High-ORAC Foods May Slow Aging
February 8, 1999
WASHINGTON, Feb. 8--Foods that score
high in an antioxidant analysis called ORAC may protect cells and their
components from oxidative damage, according to studies of animals and human
blood at the Agricultural Research Service's
Human Nutrition Research Center on Aging
at Tufts in Boston. ARS is the chief
scientific agency of the U.S. Department of
ORAC, short for Oxygen Radical Absorbance Capacity, is a test tube analysis
that measures the total antioxidant power of foods and other chemical
Early findings suggest that eating plenty of high-ORAC fruits and
vegetables--such as spinach and blueberries--may help slow the processes
associated with aging in both body and brain.
"If these findings are borne out in further research, young and
middle-aged people may be able to reduce risk of diseases of aging--including
senility--simply by adding high-ORAC foods to their diets," said ARS
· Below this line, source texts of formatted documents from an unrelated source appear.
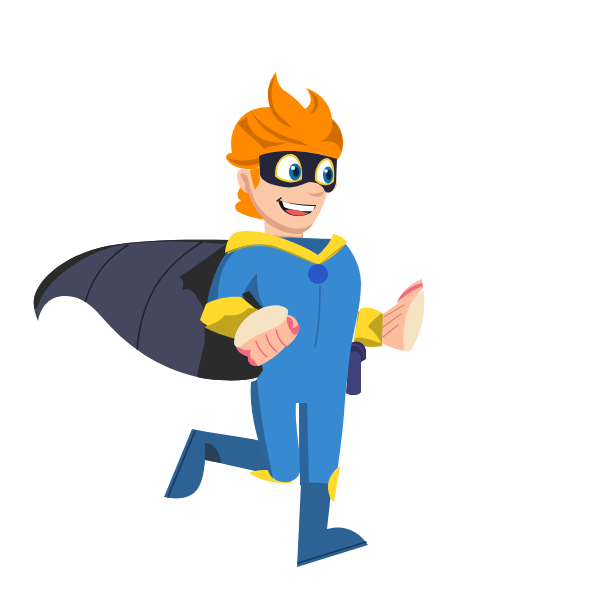
<!DOCTYPE html>
<html lang="en">
<head>
<meta charset="utf-8">
<title>Running superhero</title>
<style>
:root {
  --suit: #3789d2; --suit-dark: #2c659b; --boot: #2d6294; --boot-line: #173a5e;
  --yellow: #ffd92b; --yellow-dark: #c0a420;
  --cape: #45475f; --cape-dark: #2b2b2c; --cape-line: #232431;
  --hair: #ff8a00; --hair-dark: #d06c00;
  --skin: #fcc9a8; --skin-dark: #e3a285; --hand: #ffbda0; --cuff: #f5e3c4; --pink: #ee6a80;
  --mask: #25263a; --iris: #0d6fae;
  --pouch: #3f4379; --pouch-dark: #2d2f5c;
}
html, body { margin: 0; background: #fff; }
body { width: 610px; height: 600px; overflow: hidden; }
svg { display: block; }
.suit { fill: var(--suit); } .suit-dark { fill: var(--suit-dark); } .boot { fill: var(--boot); }
.yellow { fill: var(--yellow); } .yellow-dark { fill: var(--yellow-dark); }
.cape { fill: var(--cape); } .cape-dark { fill: var(--cape-dark); }
.hair { fill: var(--hair); } .hair-dark { fill: var(--hair-dark); }
.skin { fill: var(--skin); } .skin-dark { fill: var(--skin-dark); }
.hand { fill: var(--hand); } .cuff { fill: var(--cuff); } .pink { fill: var(--pink); }
.line { fill: none; stroke-linecap: round; stroke-linejoin: round; }
.cape-fold { stroke: var(--cape-line); stroke-width: 1.6; }
.boot-sole { stroke: var(--boot-line); stroke-width: 1.6; }
.finger { stroke: var(--pink); stroke-width: 1.4; }
.finger-soft { stroke: #d98872; stroke-width: 1.3; }
</style>
</head>
<body>
<svg width="610" height="600" viewBox="0 0 610 600" role="img" aria-label="Red-haired superhero boy in a blue suit, mask and cape, running">
  <defs>
    <clipPath id="cape-shape">
      <path d="M230 240C180 239 140 240 107 246C68 254 38 277 34 299C33 306 35 314 38 321C41 306 50 296 65 296C86 296 97 312 110 326C138 356 174 374 208 379C235 382 252 380 264 375L272 300Z"/>
    </clipPath>
    <clipPath id="mask-shape">
      <path d="M259 156C276 149 306 149 337 159L336 183C334 191 330 194 326 192C320 188 316 183 309 182C303 184 294 189 284 187C272 185 262 182 260 175Z"/>
    </clipPath>
  </defs>

  <g id="cape" clip-path="url(#cape-shape)">
    <rect class="cape" x="30" y="235" width="245" height="150"/>
    <path class="cape-dark" d="M30 235H235L225 244C180 240 145 241 120 245C85 252 50 278 40 300L37 308L30 310Z"/>
    <path class="cape-dark" d="M232 240C217 250 200 264 179 277C184 280 184 285 182 290C188 288 191 290 193 292C197 295 197 300 201 303C205 312 204 326 205 340C203 352 199 364 196 382H280V240Z"/>
    <path class="line cape-fold" d="M128 245C107 258 92 277 85 303M202 242C160 268 141 300 137 350"/>
  </g>

  <g id="back-leg">
    <path class="boot" d="M192 429C215 434 238 436 262 441L274 474C249 471 228 464 205 460C204 473 202 485 195 492C186 500 174 499 164 497Z"/>
    <path d="M205 443C214 443 220 452 221 463L205 460Z" fill="#2a4058"/>
    <path class="line boot-sole" d="M195 431L168 497"/>
    <path class="yellow" d="M249 473C260 468 275 470 282 474L292 483C277 484 261 481 249 473Z"/>
  </g>

  <g id="far-arm">
    <path class="yellow-dark" d="M358 312C368 306 377 309 384 315L382 346C372 348 361 347 354 342Z"/>
    <path class="yellow" d="M360 309C367 306 374 308 382 313C376 318 370 322 368 327C374 331 379 338 381 343C368 339 360 336 354 339Z"/>
    <path class="hand" d="M383 314L397 304C400 293 409 284 422 279L423 288L418 294L407 351C397 350 389 347 382 343Z"/>
    <path class="pink" d="M397 302C401 293 410 286 422 283L423 286C414 289 405 296 397 302Z"/>
    <path class="cuff" d="M424 291C426 311 421 338 410 351C406 353 404 351 404 347C402 329 406 309 414 298C417 295 421 292 424 291Z"/>
    <path class="line finger-soft" d="M384 317L404 305M383 327L401 314M383 337L398 325"/>
  </g>

  <g id="belt-pouch">
    <path fill="var(--pouch-dark)" d="M350 344C356 339 364 342 366 350V359L361 362V391C361 396 349 396 346 393Z"/>
    <path fill="var(--pouch)" d="M348 356C351 350 360 350 361 357V391C360 396 349 395 347 393Z"/>
    <path class="line" d="M352 345C360 344 364 349 364 358" stroke="#4b3975" stroke-width="2"/>
  </g>

  <g id="neck">
    <path class="skin-dark" d="M264 205H303V242L265 235Z"/>
    <path class="skin" d="M265 221C276 230 289 234 302 234V237C288 236 276 235 265 235Z"/>
  </g>

  <g id="body">
    <path class="suit" d="M231 248C250 238 276 236 300 238L342 240C354 252 361 268 361 284C361 307 353 331 350 354C347 377 345 398 344 414C342 440 338 464 335 489H301L300 472C297 481 288 484 278 481C271 478 268 470 265 458C258 435 251 413 251 393C252 383 259 377 263 370L246 296C238 302 224 300 209 300C212 279 218 262 231 248Z"/>
    <path class="suit-dark" d="M231 248C220 262 210 281 207 304L218 304C217 281 222 262 238 248Z"/>
    <path class="suit-dark" d="M257 273C250 281 245 289 242 298L255 314L264 307C258 298 257 286 257 273Z"/>
    <path class="suit-dark" d="M251 382C249 405 255 432 262 452C265 464 268 473 273 479C269 455 262 431 257 380Z"/>
    <path class="suit-dark" d="M299 403H307L309 485H300Z"/>
    <path fill="#fff" d="M296 403H299V450C297 430 295 417 296 403Z"/>
    <path class="suit-dark" d="M283 238C300 237 316 239 333 239L318 255Z"/>
    <path class="line" d="M320 286C320 308 319 328 315 347" stroke="#286aa8" stroke-width="1.5"/>
  </g>

  <g id="collar">
    <path class="yellow" d="M225 253C226 243 229 235 237 232C245 230 255 231 266 233L284 239C296 243 307 248 318 255C325 249 331 241 333 234C339 235 344 238 347 242C339 252 330 259 319 265C302 258 286 249 269 245C252 243 238 247 225 253Z"/>
    <path class="line" d="M228 253C242 246 257 244 270 246C287 250 302 259 319 265L343 246" stroke="var(--yellow-dark)" stroke-width="1.4"/>
  </g>

  <circle id="chest-badge" cx="318" cy="274" r="10" fill="#2957c8"/>

  <g id="front-leg">
    <path class="boot" d="M301 484C311 481 322 483 332 484L327 529C344 524 359 531 368 545L297 567Z"/>
    <path class="yellow" d="M340 466C333 470 327 480 328 489C329 496 331 500 334 502Z"/>
    <path class="line boot-sole" d="M298 563L366 542"/>
  </g>

  <g id="near-arm">
    <path class="cape-dark" d="M242 294L249 291L263 309L253 313Z"/>
    <path class="yellow" d="M206 304C216 298 230 296 241 297L258 311L236 337C221 333 208 328 200 320C202 314 204 309 206 304Z"/>
    <path class="yellow-dark" d="M204 327C214 324 222 320 225 315C234 317 243 314 248 308L258 309L236 339C224 336 213 332 204 327Z"/>
    <path class="hand" d="M236 343C251 334 269 325 285 315C293 314 299 320 299 329C297 338 291 344 285 347C278 355 268 362 259 366C250 366 248 361 248 356C241 354 236 350 236 343Z"/>
    <path class="pink" d="M236 345C242 350 247 352 251 349C249 354 250 358 254 360L258 366C250 367 247 361 248 357C241 354 236 351 236 345ZM287 317C293 317 295 324 292 328C295 328 297 326 299 324C301 332 297 336 293 334C289 329 286 323 287 317Z"/>
    <path class="cuff" d="M234 342C235 328 245 316 260 309C271 304 283 304 288 310C289 317 284 323 274 328C263 333 250 337 240 347C236 348 234 346 234 342Z"/>
    <path class="line finger" d="M256 341C258 348 262 353 267 357M266 335C268 343 272 348 277 352M276 330C278 338 281 343 286 346"/>
  </g>

  <g id="head">
    <path class="hair" d="M240 188C236 194 237 198 241 201C234 203 234 208 237 211C246 217 256 218 266 220L268 176H250Z"/>
    <path class="skin" d="M251 160C270 146 315 142 334 151L337 185C336 190 332 192 327 193C324 205 319 215 313 224C308 232 299 234 289 232C278 230 270 223 264 216C257 210 252 203 249 193C242 193 237 184 237 175C237 169 243 167 250 171Z"/>
    <path class="skin-dark" d="M240 175C244 171 249 176 249 184L252 193C246 194 243 189 246 184C243 183 243 178 240 175Z"/>
    <path class="skin-dark" d="M252 192C255 207 270 222 291 228C301 230 308 228 313 223C309 232 299 235 289 233C272 230 254 214 249 193Z"/>
    <path class="hair" d="M250 170L259 168L260 180C259 184 257 187 255 190C253 183 251 177 250 170Z"/>

    <g id="hair">
      <path class="hair" d="M232 153C229 139 233 124 244 115C251 109 261 107 270 107C266 94 268 82 276 72C277 81 279 87 285 91C293 96 299 102 305 109C313 104 312 96 306 88C321 93 331 105 332 119C341 126 344 137 343 146C342 153 340 157 337 160C325 153 305 151 288 151C276 151 266 153 260 158C260 164 259 168 255 169C243 170 230 167 226 158C226 154 229 153 232 153Z"/>
      <path class="hair-dark" d="M276 74C271 85 270 98 274 108C278 117 287 121 292 128C283 125 274 119 270 107C266 94 268 83 276 74Z"/>
      <path class="hair-dark" d="M247 117C248 134 264 145 287 142C279 147 270 145 264 149C258 140 245 134 238 123Z"/>
      <path class="hair-dark" d="M251 111C260 125 279 136 300 141L309 146C285 143 263 136 251 111ZM308 90C316 98 317 107 309 115C318 112 320 104 317 97ZM332 119C334 130 329 138 320 142C331 140 339 142 341 152C345 142 342 128 332 119Z"/>
      <path class="hair-dark" d="M227 157C235 162 247 161 259 158L259 163C247 168 234 166 227 157Z"/>
    </g>

    <g id="mask" clip-path="url(#mask-shape)">
      <rect x="255" y="145" width="86" height="52" fill="var(--mask)"/>
      <g id="eyes">
        <path d="M276 176C275 163 283 154 292 155C299 157 302 168 301 179C294 183 283 182 276 176Z" fill="#fff" stroke="#f2c92e" stroke-width="2"/>
        <path d="M316 180C315 169 320 160 327 159C332 160 334 169 333 181C328 186 321 185 316 180Z" fill="#fff" stroke="#f2c92e" stroke-width="2"/>
        <ellipse cx="295" cy="172" rx="6" ry="8.5" fill="var(--iris)"/>
        <ellipse cx="328" cy="175" rx="5" ry="8.5" fill="var(--iris)"/>
        <ellipse cx="296" cy="172" rx="3" ry="5" fill="#07273f"/>
        <ellipse cx="329" cy="175" rx="2.5" ry="5" fill="#07273f"/>
        <circle cx="293" cy="168" r="2" fill="#fff"/>
        <circle cx="326" cy="171" r="1.8" fill="#fff"/>
      </g>
    </g>

    <path class="skin" d="M302 187C306 181 315 181 320 185C325 188 326 193 322 195C314 197 305 194 302 187Z"/>
    <path class="skin-dark" d="M306 192C312 195 318 194 324 191C324 196 317 198 312 196Z"/>

    <g id="mouth">
      <path d="M278 200C291 204 304 205 316 205C314 212 308 216 298 216C288 216 280 210 278 200Z" fill="#15131b"/>
      <path d="M282 201C293 205 305 206 315 206L313 211C303 212 291 210 284 207Z" fill="#fff"/>
      <path d="M285 210C293 208 303 212 309 213C302 217 291 217 285 210Z" fill="#e85d5a"/>
      <path class="line" d="M277 201L281 198" stroke="#15131b" stroke-width="1.4"/>
    </g>
  </g>
</svg>
</body>
</html>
Administrator Floyd P. Horn.
In the studies, eating plenty of high-ORAC foods:
- Raised the antioxidant power of human blood 10 to 25 percent
- Prevented some loss of long-term memory and learning ability in middle-aged
- Maintained the ability of brain cells in middle-aged rats to respond to a
chemical stimulus--a function that normally decreases with age
- Protected rats' tiny blood vessels--capillaries--against oxygen damage
Nutritionist Ronald L. Prior contends, "If we can show some
relationship between ORAC intake and health outcome in people, I think we may
reach a point where the ORAC value will become a new standard for good
antioxidant protection." (See table at end for ORAC values of fruits
The thesis that oxidative damage culminates in many of the maladies of aging
is well accepted in the health community. The evidence has spurred skyrocketing
sales of antioxidant vitamins. But several large trials have had mixed results.
"It may be that combinations of nutrients found in foods have greater
protective effects than each nutrient taken alone," said Guohua (Howard)
Cao, a physician and chemist who developed the ORAC assay.
He and Prior have seen the ORAC value of human blood rise in two studies. In
the first, eight women gave blood after separately ingesting spinach,
strawberries and red wine--all high-ORAC foods--or taking 1,250 milligrams of
vitamin C. A large serving of fresh spinach produced the biggest rise in the
women's blood antioxidant scores--up to 25 percent--followed by vitamin C,
strawberries and lastly, red wine
In the second study, men and women had a 13- to 15-percent increase in the
antioxidant power of their blood after doubling their daily fruit and vegetable
intake compared to what they consumed before the study. Just doubling intake,
without regard to ORAC scores of the fruits and vegetables, more than doubled
the number of ORAC units the volunteers consumed, said Prior.
Early evidence for the protecting power of these diets comes from rat
studies by Prior, Cao and colleagues. Rats fed daily doses of blueberry extract
for six weeks before being subjected to two days of pure oxygen apparently
suffered much less damage to the capillaries in and around their lungs, Prior
said. The fluid that normally accumulates in the pleural cavity surrounding the
lungs was much lower compared to the group that didn't get blueberry extract.
Neuroscientist James Joseph and psychologist Barbara Shukitt-Hale at the
center tested middle-aged rats that had eaten diets fortified with spinach or
strawberry extract or vitamin E for nine months. A daily dose of spinach
extract "prevented some loss of long-term memory and learning ability
normally experienced by the 15-month-old rats," said Shukitt-Hale.
Spinach was also the most potent in protecting different types of nerve
cells in two separate parts of the brain against the effects of aging, said
"These cells were significantly more responsive when the animals ate
diets fortified with high-ORAC foods--especially spinach--compared to
unfortified diets," Joseph said. "The spinach group scored twice as
responsive as the control animals."
Why spinach is more effective than strawberries--which score higher in the
ORAC assay--is still a mystery. The researchers conjecture that it may be due
to specific compounds or a specific combination of them in the greens.
More details on this research appear in an article in the February issue of
Agricultural Research, ARS'
monthly magazine. The story is also available on the World Wide Web at:
| Top-Scoring Fruits & Vegetables
| ORAC units per 100 grams (about 3 ½ ounces)
||Red bell pepper
| Grapefruit, pink
Scientific contact: Ronald Prior, James Joseph, Guohua Cao or Barbara
Shukitt-Hale, Jean Mayer USDA Human Nutrition Research Center on Aging at
Tufts, Boston, Mass., phone (617) 557-3310, fax (617) 556-3299,